In the back, a Murphy bed sits on the passenger wall and allows space to haul gear or supplies whenever you’re not resting. When in the sleeping position, the bed is just shy of a queen size, and overhead cabinets provide more storage. And while other, fancier vans offer more amenities, the Glampervan keeps things simple with batteries and a solar panel for off-grid power, interior lighting, and plenty of different outlets to keep your tech charged.

The interior of a camper van. There are black seats, a wooden table, and a kitchenette with a portable stove.
The driver and passenger seats swivel to become a dining or office area.
Courtesy of Glampervan

If the interior is rather basic, perhaps the coolest part of the Glampervan is the plywood roof deck. Climb the rear ladder, throw up two chairs, and two people can watch the sunset from an ideal vantage point.

With the goal of making van life both more economical and feasible, Glampervan’s conversion packages sound downright reasonable compared to pricier outfitters, but you’re also not getting as much luxury. A basic package with a bed, the electrical system, insulation and walling, and lighting starts at $22,351, while the company’s most expensive build includes the rooftop deck, solar panels, a heater, and more for $50,462. All prices are just for the conversion, so the Promaster van—which is around $32,000—will cost extra. Glampervan is taking deposits for builds now, so head over here for more.

The interior of a camper van. There is a kitchenette with deep drawers that are pulled out.

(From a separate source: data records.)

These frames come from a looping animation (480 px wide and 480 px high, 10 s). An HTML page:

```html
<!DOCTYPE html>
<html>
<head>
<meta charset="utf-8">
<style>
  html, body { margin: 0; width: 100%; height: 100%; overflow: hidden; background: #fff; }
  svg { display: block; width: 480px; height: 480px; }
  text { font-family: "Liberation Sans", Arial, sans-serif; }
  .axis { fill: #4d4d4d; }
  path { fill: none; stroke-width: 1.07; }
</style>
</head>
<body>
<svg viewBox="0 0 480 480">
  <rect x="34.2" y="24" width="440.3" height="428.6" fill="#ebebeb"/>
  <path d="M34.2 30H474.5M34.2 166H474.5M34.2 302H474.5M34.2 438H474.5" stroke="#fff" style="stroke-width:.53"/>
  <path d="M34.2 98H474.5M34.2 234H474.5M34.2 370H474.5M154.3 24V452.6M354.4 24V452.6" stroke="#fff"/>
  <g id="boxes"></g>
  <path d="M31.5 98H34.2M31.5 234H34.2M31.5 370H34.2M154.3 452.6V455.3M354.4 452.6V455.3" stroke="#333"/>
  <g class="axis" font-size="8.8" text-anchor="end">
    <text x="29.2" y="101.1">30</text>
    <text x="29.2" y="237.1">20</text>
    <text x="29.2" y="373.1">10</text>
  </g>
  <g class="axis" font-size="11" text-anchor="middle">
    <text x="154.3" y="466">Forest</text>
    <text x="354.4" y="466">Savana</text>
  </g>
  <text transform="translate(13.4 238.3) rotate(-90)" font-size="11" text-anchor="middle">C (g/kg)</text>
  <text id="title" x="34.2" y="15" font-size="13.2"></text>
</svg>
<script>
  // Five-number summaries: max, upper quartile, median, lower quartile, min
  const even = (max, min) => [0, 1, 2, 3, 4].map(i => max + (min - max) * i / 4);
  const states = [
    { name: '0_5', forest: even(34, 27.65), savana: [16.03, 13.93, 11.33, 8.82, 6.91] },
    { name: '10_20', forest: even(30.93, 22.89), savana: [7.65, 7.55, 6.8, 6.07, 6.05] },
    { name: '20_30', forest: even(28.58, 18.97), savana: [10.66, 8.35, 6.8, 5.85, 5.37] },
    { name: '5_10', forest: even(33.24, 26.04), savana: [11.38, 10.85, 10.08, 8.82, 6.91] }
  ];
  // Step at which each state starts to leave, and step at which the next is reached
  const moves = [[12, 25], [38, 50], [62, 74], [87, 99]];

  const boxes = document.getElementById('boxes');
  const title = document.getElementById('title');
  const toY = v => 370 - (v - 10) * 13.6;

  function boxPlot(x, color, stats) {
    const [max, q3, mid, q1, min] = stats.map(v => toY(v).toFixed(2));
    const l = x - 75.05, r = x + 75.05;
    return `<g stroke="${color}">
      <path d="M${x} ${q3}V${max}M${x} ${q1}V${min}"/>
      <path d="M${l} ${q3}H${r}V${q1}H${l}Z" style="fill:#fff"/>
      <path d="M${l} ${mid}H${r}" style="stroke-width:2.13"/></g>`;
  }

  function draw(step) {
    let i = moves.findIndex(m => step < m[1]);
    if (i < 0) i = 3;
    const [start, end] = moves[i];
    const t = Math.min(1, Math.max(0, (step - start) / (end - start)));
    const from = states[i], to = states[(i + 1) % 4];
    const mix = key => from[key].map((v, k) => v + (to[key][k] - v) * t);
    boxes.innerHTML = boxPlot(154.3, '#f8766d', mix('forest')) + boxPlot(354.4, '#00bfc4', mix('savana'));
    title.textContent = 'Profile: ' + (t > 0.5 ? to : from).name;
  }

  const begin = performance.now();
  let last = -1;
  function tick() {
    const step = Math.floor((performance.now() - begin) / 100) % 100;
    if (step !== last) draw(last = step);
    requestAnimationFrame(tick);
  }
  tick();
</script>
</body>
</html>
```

There are black seats.
A small kitchen includes a sink but you’ll need to provide a stovetop.
The van with the Murphy bed in the up position provides space to haul gear or supplies.
Courtesy of Glampervan
A look at the rear area of the Glampervan.
Courtesy of Glampervan
Courtesy of Glampervan
Courtesy of Glampervan

Via: New Atlas